Invasive Species Compendium

Detailed coverage of invasive species threatening livelihoods and the environment worldwide

Abstract

Productivity of grass species in the dark brown soil zone of Saskatchewan.

Abstract

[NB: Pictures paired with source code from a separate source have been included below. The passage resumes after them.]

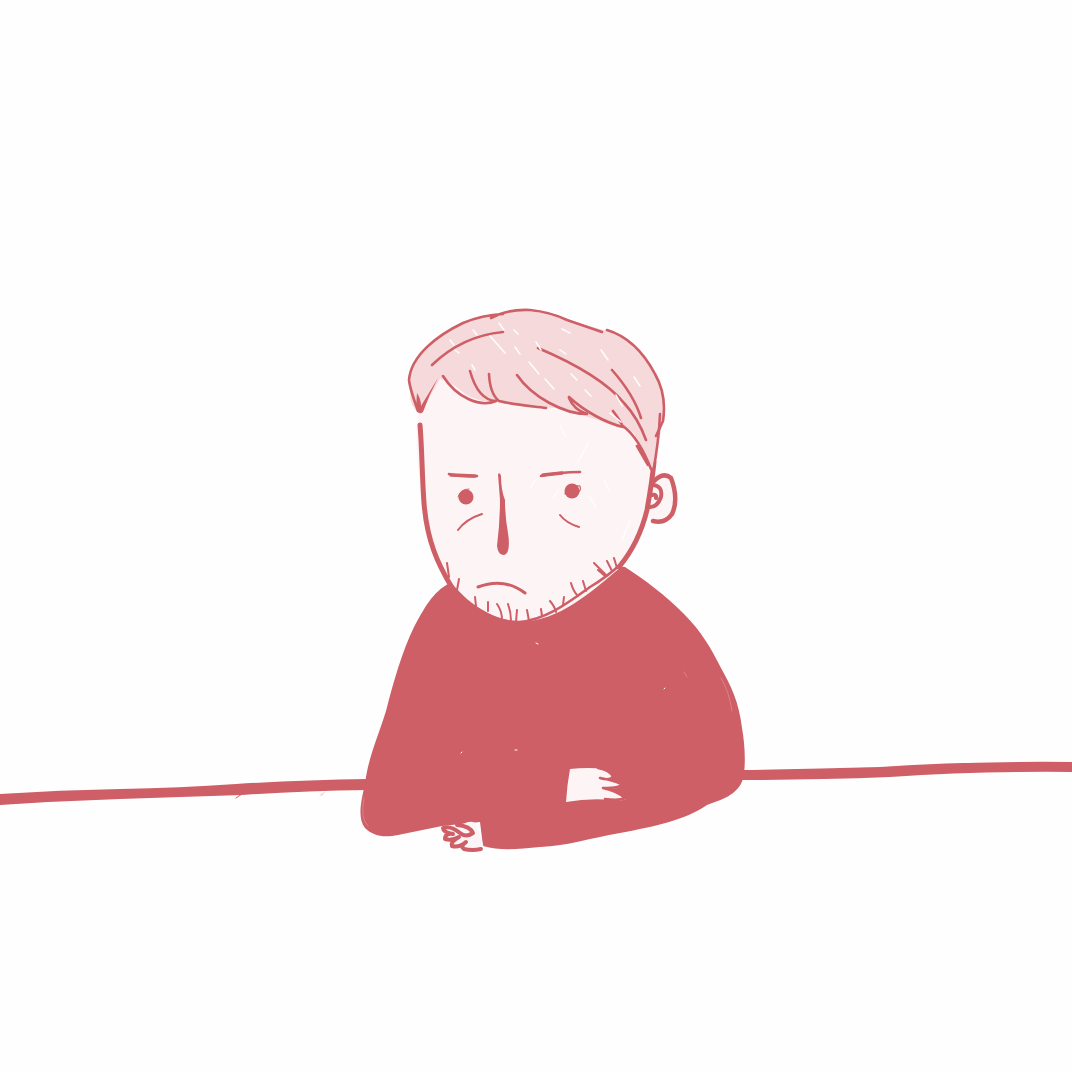
<!DOCTYPE html>
<html lang="en">
<head>
<meta charset="utf-8">
<title>Grumpy man at a table</title>
<style>
:root { --paper: #fefefe; --red: #ce5f67; --skin: #fdf4f5; --hair: #f6d9da; }
html, body { margin: 0; width: 1072px; height: 1072px; overflow: hidden; background: var(--paper); }
svg { display: block; }
.red { fill: var(--red); }
.skin { fill: var(--skin); }
.hair { fill: var(--hair); }
.line { fill: none; stroke: var(--red); stroke-width: 2.6; stroke-linecap: round; stroke-linejoin: round; }
.shine { fill: none; stroke: var(--paper); stroke-width: 1.5; stroke-linecap: round; }
</style>
</head>
<body>
<svg width="1072" height="1072" viewBox="0 0 1072 1072" role="img" aria-label="A frowning man in a red sweater leaning on a table">
  <g id="table">
    <path class="red" d="M0 794Q60 790 120 789Q180 788 236 784Q300 780 368 779L368 790Q300 791 242 795Q180 797 120 799Q60 801 0 805Z"/>
    <path class="red" d="M740 770Q810 769 880 767Q970 761 1072 762V772Q980 771 890 777Q810 780 740 780Z"/>
    <path class="line" style="stroke-width:1" d="M236 798L242 794"/>
    <path class="hair" d="M319 795L326 791L322 796Z"/>
  </g>

  <g id="sweater">
    <path class="red" d="M450 583C432 592 424 609 414 627C402 652 394 680 386 711C378 737 368 758 365 784C360 805 358 819 365 828C373 836 384 838 398 835L442 826L480 822L483 846C500 851 519 849 540 847C568 846 590 838 620 833C657 826 685 820 707 805C721 800 738 795 743 779C746 765 745 745 742 728C739 702 731 686 721 668C711 648 701 631 684 614C664 594 645 580 625 567L560 560Z"/>
    <path class="line" style="stroke:#dd8a90;stroke-width:.8" d="M364 798Q360 819 368 826M721 678Q729 691 732 711M684 672L687 677"/>
    <path class="shine" style="stroke-width:1" d="M664 689L665 688M536 643L538 644M461 753L462 752M515 750L517 750"/>
  </g>

  <g id="hands">
    <path class="skin" d="M570 769Q588 767 605 769Q613 774 611 778Q606 780 600 778Q611 781 620 784Q621 787 617 788Q609 789 603 788Q615 791 626 799Q620 802 612 800Q589 798 566 802Q567 785 570 769Z"/>
    <path class="line" d="M598 768Q610 770 613 777Q609 781 600 778Q613 780 621 784Q622 788 603 788Q617 791 625 798Q619 801 605 799"/>
    <path class="skin" d="M463 824Q471 820 475 823Q480 833 484 848Q473 852 464 849L444 841L442 828Z"/>
    <path class="line" style="stroke-width:4" d="M457 825Q470 826 473 833Q466 838 460 833Q450 825 443 828Q443 832 453 834Q445 833 445 839Q452 841 459 837Q450 842 452 846Q459 848 466 842Q460 846 464 849Q472 851 481 849"/>
  </g>

  <g id="head">
    <path class="skin" d="M418 408L442 378L560 400L640 425L656 460L652 485C646 520 636 548 620 568C588 594 561 620 520 622C483 619 452 591 439 562C425 536 422 512 420 481Q414 445 418 408Z"/>
    <path class="skin" d="M651 477Q667 465 675 485Q678 514 663 523L650 518Z"/>
    <path class="line" style="stroke-width:5" d="M420 425C422 448 422 476 424 503C427 541 438 564 451 586"/>
    <path class="line" d="M449 583C467 606 491 622 519 622C546 620 569 602 590 587Q607 577 622 563"/>
    <path class="line" style="stroke-width:5" d="M654 462Q652 482 647 510Q639 543 619 567"/>
  </g>

  <g id="ear">
    <path class="line" style="stroke-width:4.5" d="M653 482Q663 471 671 478Q679 499 672 514Q665 524 653 521"/>
    <path class="line" style="stroke-width:4" d="M653 485Q663 486 661 497Q657 508 649 507M652 495Q657 494 656 498"/>
  </g>

  <g id="hair">
    <path class="hair" d="M410 390C407 371 416 354 435 340C452 325 475 316 500 314Q522 308 542 313Q582 324 607 331C633 341 651 360 659 381Q666 396 664 416L658 445L652 470Q641 454 634 433Q622 427 606 423Q589 417 575 413Q560 406 536 408Q514 405 496 402Q474 403 458 388Q450 382 440 379L420 414Q409 407 410 390Z"/>
    <path class="line" d="M418 411Q410 389 409 380C411 355 438 335 463 323Q482 315 503 314M491 318Q507 309 530 310Q550 312 567 320L602 332M607 330C630 337 645 355 655 374Q667 395 663 421L656 436"/>
    <path class="line" d="M432 365Q462 336 503 332"/>
    <path class="line" d="M443 376C456 397 480 408 496 401Q478 400 470 371M489 374Q490 394 499 401C515 405 531 406 546 408M517 375C532 397 564 414 587 414Q574 410 569 398M569 397C584 411 606 423 623 427Q620 420 613 411M538 348C571 362 605 380 624 403Q638 418 646 440M612 370Q634 395 641 418M623 426Q639 438 651 469M660 414Q659 440 653 473M637 446L648 465"/>
    <path class="red" d="M417 393Q421 399 421 406L438 378Q429 395 423 412Q418 416 416 407Z"/>
    <path class="shine" d="M450 340L454 345M473 330L477 335M490 336L505 353M515 347L520 354M499 323L504 330M536 342L541 350M529 362L539 374M545 379L554 389M562 329L570 333M601 350L608 360M571 374L577 380M616 395L622 406M634 377L640 386M610 413L621 422M472 365L475 370M514 330L518 334M560 350L566 354M455 350L459 353M585 390L591 396"/>
  </g>

  <g id="face">
    <path class="line" d="M449 474Q461 477 477 476M541 476Q560 472 580 472"/>
    <path class="line" style="stroke-width:3.5" d="M451 475L475 476M543 475L562 473"/>
    <path class="line" style="stroke-width:2" d="M458 530Q466 519 482 514M560 515Q566 523 579 527"/>
    <circle class="red" cx="466" cy="497" r="7.5"/>
    <path class="line" style="stroke-width:1" d="M458 497Q460 489 469 489M459 499Q463 504 470 502"/>
    <circle class="red" cx="572" cy="491" r="7.5"/>
    <path class="line" style="stroke-width:1.2" d="M565 494Q567 485 580 486Q582 491 574 497"/>
    <path class="red" d="M498 474Q500 472 501 476Q501 490 505 500Q505 517 508 533Q511 553 504 555Q498 555 497 546Q500 522 500 500Z"/>
    <path class="line" style="stroke-width:3" d="M478 587Q504 577 525 593"/>
    <path class="shine" d="M558 490L554 497M588 444L578 462M604 480L609 490M535 480L531 487M560 425L565 436M630 520L622 540M590 497L596 507"/>
  </g>

  <g id="beard">
    <path class="line" style="stroke-width:2" d="M447 563L449 577M459 579L457 590M475 597L476 606M488 602L488 611M497 604Q502 611 502 620M508 604Q511 612 511 621M517 610L516 622M527 610L529 621M541 609L542 616M550 601Q555 607 556 612M564 597L563 605M571 583Q573 591 578 596M583 581L586 591M598 570L605 576M594 563Q600 569 606 575M607 561L612 571M614 558L617 568"/>
  </g>
</svg>
</body>
</html>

In field trials in 1974-83 productivity of 6 Eurasian temperate zone grasses was compared with that of 3 native species. When cut once for hay yields were 3.82. 2.91, 2.84, 2.31, 2.22, 2.08, 2.01, 1.92 and 1.68 t/ha with Thinopyrum intermedium [Elymus hispidus], Agropyron desertorum, Bromus inermis, Psathyrostachys juncea, A. cristatum, B. riparius, Elymus trachycaulus, Pascopyrum [Elymus] smithii and E. lanceolatus, resp. B. riparius and P. smithii gave higher yields when cut 2-3 times per season. In vitro digestibilities of the native grass species were lower than those of the introduced species and it is suggested that this may be due to the more rapid senescence of the native species. Stands of all species were maintained for 10 years except E. trachycaulus which deteriorated after 5 years. Weed infestation was lowest for B. riparius and B. inermis and highest for E. trachycaulus, E. lanceolatus and A. cristatum. Introduced species gave a higher response to N fertilizer application than native species.